Restaining engineered hardwood floor


  #1  
Old 05-16-19, 07:45 PM
M
Member
Thread Starter
Join Date: May 2019
Location: USA
Posts: 40
Received 0 Upvotes on 0 Posts
Restaining engineered hardwood floor

Hello. I just bought a house which needs a little renovation. I will start with refinishing the hardwood flood that the house is covered with in 85%. I would like to restain it with a light color, preferably light grey. The floor was replaced in 2007. It is laid in diagonal pattern.

Here are some details:

Species: Oak
Thickness: 3/8 Inch
Width: 3 Inch
Install Type: Glue Down or Staple Down or Nail Down
Grade: 3-Ply
Construction: Engineered
Edge Type: Eased Edges/ Square Ends

I sanded the the plank a little bit using a hand sander with 80 grit paper (took me about 3 minutes to get the stain layer off from that little piece), the wood is still very smooth and kinda slick.

Do you think that its suitable for sanding and restaining?
What type of sander (drum / orbital) and grit would you recommend?

Name:  f1.jpg
Views: 335
Size:  69.6 KB

Name:  f2.jpg
Views: 387
Size:  65.0 KB

Name:  f3.jpg
Views: 288
Size:  67.7 KB

Name:  f4.jpg
Views: 190
Size:  28.6 KB

Name:  f5.jpg
Views: 271
Size:  61.3 KB

Name:  f6.jpg
Views: 375
Size:  100.6 KB

Name:  f7.jpg
Views: 211
Size:  29.5 KB
 

Last edited by PJmax; 05-17-19 at 11:46 AM. Reason: resized pictures/added enlarged view
  #2  
Old 05-17-19, 02:30 AM
M
Forum Topic Moderator
Join Date: Mar 2005
Location: USA - N.E.Tn
Posts: 45,770
Received 869 Upvotes on 760 Posts
Welcome to the forums!

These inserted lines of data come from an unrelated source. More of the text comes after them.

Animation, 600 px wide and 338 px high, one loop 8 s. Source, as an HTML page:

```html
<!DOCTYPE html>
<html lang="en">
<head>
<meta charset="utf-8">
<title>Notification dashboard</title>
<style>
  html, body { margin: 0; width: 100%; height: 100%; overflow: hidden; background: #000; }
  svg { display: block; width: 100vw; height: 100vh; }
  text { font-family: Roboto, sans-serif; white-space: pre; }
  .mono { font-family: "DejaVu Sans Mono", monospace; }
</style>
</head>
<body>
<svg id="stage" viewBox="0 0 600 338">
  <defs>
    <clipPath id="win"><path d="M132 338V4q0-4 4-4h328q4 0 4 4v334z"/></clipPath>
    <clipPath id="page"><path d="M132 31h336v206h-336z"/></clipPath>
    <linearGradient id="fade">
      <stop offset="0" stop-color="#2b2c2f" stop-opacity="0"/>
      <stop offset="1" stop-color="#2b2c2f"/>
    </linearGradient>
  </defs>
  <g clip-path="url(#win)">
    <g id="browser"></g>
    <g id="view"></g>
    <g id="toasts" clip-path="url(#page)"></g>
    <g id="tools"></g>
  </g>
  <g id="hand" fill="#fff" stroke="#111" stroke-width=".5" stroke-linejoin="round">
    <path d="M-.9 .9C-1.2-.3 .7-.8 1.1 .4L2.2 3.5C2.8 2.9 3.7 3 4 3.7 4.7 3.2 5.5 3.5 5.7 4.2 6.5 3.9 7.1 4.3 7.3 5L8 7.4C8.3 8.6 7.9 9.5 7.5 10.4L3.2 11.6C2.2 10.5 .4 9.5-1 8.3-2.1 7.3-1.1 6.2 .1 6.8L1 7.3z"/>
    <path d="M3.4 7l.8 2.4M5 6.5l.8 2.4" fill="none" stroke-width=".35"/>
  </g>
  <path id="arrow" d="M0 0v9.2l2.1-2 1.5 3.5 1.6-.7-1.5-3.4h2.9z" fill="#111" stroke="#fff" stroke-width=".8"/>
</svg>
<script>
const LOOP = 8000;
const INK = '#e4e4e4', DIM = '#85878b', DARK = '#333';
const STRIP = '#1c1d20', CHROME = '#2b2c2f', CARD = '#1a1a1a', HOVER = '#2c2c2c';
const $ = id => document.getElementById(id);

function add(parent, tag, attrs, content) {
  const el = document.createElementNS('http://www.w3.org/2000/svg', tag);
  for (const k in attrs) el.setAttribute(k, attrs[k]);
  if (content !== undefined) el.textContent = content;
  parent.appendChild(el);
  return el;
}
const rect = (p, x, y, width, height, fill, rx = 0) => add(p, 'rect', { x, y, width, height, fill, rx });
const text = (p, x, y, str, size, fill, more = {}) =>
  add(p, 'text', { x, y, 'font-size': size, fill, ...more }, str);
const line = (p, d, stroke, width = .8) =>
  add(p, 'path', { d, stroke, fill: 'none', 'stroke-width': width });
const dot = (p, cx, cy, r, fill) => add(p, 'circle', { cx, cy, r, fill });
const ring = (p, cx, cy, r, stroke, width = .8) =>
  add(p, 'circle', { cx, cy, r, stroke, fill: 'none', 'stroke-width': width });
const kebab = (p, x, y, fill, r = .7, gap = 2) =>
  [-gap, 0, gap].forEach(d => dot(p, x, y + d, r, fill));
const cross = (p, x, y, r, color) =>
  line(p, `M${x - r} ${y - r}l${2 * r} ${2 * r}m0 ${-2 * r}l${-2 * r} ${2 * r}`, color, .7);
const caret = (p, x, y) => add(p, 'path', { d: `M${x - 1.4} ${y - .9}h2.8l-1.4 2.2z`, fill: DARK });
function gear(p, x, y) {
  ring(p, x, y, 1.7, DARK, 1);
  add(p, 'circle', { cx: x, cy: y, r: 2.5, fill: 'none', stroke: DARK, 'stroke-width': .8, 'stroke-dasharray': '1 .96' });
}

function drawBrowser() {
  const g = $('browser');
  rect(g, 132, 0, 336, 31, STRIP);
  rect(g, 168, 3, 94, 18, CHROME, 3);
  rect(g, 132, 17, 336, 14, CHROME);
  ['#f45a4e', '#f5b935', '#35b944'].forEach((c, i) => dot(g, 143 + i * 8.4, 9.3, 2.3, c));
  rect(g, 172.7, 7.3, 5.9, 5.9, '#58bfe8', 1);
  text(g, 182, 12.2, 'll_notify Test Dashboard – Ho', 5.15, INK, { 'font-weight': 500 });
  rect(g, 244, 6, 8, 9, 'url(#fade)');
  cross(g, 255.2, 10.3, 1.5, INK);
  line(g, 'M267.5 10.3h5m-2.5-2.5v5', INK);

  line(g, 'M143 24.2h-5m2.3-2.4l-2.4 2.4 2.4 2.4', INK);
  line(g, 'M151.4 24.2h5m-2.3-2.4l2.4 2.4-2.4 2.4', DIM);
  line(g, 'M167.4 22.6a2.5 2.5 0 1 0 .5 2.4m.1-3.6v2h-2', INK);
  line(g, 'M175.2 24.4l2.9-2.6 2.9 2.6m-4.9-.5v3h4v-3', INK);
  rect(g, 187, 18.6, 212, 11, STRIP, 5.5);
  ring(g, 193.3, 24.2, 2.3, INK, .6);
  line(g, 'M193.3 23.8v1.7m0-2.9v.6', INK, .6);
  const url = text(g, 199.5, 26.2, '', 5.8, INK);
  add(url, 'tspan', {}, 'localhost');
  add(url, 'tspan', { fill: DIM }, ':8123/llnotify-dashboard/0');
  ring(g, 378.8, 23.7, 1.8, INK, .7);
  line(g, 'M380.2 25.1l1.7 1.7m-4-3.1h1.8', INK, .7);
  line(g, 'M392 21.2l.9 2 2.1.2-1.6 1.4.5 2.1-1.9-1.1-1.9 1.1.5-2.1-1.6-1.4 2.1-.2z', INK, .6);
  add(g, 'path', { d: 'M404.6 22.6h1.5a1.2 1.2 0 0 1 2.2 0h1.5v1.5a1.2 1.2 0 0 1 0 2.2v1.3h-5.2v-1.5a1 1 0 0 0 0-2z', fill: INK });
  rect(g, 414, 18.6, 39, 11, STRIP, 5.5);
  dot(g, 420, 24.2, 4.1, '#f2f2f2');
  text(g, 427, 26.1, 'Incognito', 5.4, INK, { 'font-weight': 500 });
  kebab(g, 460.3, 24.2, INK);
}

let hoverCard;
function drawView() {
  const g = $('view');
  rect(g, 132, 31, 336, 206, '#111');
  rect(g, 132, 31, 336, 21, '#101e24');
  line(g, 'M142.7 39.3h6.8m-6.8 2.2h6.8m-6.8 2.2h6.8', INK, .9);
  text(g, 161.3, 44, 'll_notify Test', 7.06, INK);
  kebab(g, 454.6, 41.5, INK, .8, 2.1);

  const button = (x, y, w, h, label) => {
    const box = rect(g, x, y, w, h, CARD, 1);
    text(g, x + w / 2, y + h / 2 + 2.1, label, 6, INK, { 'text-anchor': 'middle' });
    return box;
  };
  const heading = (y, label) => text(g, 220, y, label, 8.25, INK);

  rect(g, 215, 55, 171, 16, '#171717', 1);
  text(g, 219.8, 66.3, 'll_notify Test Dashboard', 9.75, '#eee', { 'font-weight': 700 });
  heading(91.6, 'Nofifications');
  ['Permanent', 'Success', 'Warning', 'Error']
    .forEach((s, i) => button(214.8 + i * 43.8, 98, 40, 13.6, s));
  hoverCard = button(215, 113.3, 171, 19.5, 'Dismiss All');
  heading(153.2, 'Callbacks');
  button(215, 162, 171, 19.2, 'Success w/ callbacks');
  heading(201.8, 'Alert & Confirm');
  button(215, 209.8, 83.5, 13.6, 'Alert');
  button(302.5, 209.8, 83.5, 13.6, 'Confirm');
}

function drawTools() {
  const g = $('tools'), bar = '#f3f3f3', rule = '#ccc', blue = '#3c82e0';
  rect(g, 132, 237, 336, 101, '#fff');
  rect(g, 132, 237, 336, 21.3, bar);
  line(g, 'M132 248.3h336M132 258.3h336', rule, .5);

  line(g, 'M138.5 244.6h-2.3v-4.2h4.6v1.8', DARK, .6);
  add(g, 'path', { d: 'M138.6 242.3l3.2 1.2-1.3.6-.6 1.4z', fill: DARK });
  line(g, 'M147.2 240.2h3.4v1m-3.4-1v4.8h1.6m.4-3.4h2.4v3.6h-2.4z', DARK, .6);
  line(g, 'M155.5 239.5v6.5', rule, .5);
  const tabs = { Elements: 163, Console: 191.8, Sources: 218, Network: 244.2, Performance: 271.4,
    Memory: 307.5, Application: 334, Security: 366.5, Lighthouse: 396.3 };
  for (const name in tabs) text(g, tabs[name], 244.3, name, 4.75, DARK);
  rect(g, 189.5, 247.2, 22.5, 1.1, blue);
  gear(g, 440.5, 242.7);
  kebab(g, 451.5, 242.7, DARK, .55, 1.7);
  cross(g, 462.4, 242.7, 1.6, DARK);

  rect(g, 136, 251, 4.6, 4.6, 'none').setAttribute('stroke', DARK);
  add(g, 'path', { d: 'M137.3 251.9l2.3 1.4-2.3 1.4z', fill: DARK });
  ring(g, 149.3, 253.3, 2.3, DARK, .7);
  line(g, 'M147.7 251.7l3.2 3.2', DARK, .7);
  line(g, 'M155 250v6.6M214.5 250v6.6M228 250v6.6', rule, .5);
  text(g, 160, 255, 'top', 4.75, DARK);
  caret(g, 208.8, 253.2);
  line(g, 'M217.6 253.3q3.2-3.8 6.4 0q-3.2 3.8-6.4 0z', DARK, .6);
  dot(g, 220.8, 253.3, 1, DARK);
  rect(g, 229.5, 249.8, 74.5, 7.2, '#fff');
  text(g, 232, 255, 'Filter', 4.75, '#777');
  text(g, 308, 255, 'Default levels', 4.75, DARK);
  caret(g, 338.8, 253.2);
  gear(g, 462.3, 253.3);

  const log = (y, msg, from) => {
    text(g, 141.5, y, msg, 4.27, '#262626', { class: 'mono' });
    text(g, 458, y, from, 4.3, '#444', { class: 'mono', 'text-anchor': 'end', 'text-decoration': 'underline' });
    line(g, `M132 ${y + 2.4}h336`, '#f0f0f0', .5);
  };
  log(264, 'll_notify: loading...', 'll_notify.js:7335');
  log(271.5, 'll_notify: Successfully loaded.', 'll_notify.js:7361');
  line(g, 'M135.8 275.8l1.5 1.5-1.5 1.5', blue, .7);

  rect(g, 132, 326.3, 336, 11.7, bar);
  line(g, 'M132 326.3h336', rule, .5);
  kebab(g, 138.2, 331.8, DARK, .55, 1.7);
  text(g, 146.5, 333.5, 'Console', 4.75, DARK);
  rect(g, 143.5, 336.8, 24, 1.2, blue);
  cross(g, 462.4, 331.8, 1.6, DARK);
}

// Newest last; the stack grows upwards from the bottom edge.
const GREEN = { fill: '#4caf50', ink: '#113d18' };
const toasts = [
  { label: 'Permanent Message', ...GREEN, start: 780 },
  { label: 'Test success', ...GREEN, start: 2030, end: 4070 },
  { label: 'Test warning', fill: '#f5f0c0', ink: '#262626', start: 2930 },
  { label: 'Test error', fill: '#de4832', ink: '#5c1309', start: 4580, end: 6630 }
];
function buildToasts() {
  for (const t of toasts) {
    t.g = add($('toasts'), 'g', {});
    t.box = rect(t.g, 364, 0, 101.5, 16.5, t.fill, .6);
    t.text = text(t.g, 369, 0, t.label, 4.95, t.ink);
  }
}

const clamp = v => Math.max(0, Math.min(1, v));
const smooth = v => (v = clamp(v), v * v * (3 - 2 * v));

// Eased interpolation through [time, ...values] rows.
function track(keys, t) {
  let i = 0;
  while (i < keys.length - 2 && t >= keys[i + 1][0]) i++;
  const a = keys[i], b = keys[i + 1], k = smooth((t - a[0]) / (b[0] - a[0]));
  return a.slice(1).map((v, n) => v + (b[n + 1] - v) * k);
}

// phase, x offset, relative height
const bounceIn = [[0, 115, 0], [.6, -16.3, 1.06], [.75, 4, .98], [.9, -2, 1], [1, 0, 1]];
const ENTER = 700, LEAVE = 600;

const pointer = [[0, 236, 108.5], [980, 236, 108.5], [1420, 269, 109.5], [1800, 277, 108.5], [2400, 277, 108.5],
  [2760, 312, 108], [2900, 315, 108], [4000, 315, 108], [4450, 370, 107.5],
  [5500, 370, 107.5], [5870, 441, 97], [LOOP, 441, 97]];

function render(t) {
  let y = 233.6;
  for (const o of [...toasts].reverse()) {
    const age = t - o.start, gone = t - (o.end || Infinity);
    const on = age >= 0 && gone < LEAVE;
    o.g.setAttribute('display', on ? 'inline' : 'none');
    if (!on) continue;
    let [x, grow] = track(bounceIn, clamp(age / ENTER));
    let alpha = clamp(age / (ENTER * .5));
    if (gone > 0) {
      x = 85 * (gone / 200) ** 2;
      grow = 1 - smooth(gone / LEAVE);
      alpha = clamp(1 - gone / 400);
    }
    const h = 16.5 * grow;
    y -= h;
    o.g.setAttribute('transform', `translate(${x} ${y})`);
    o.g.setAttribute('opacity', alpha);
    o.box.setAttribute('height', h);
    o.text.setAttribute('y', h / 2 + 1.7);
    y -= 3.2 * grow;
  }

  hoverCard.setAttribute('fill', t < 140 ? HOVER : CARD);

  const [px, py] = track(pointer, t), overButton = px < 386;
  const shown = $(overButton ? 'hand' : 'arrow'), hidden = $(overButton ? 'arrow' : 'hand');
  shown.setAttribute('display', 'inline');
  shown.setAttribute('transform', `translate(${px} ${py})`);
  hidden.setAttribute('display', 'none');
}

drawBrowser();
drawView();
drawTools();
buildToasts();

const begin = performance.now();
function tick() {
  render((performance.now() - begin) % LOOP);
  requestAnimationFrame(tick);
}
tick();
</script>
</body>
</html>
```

That type of flooring isn't really suitable for sanding and refinishing. You only have a thin layer of wood on top and once you sand thru it the flooring is junk. A very light sanding and a fresh coat of poly is the most you can do. That type of flooring isn't made for refinishing.
 
Bud9051 voted this post useful.
  #3  
Old 05-17-19, 06:36 AM
Marq1's Avatar
Member
Join Date: Sep 2016
Location: USA MI
Posts: 9,745
Received 1,210 Upvotes on 1,098 Posts
It looks like it's solid, really depends on the thickness of the top layer!
 
 

Thread Tools
Search this Thread
 
Ask a Question
Question Title:
Description:
Your question will be posted in: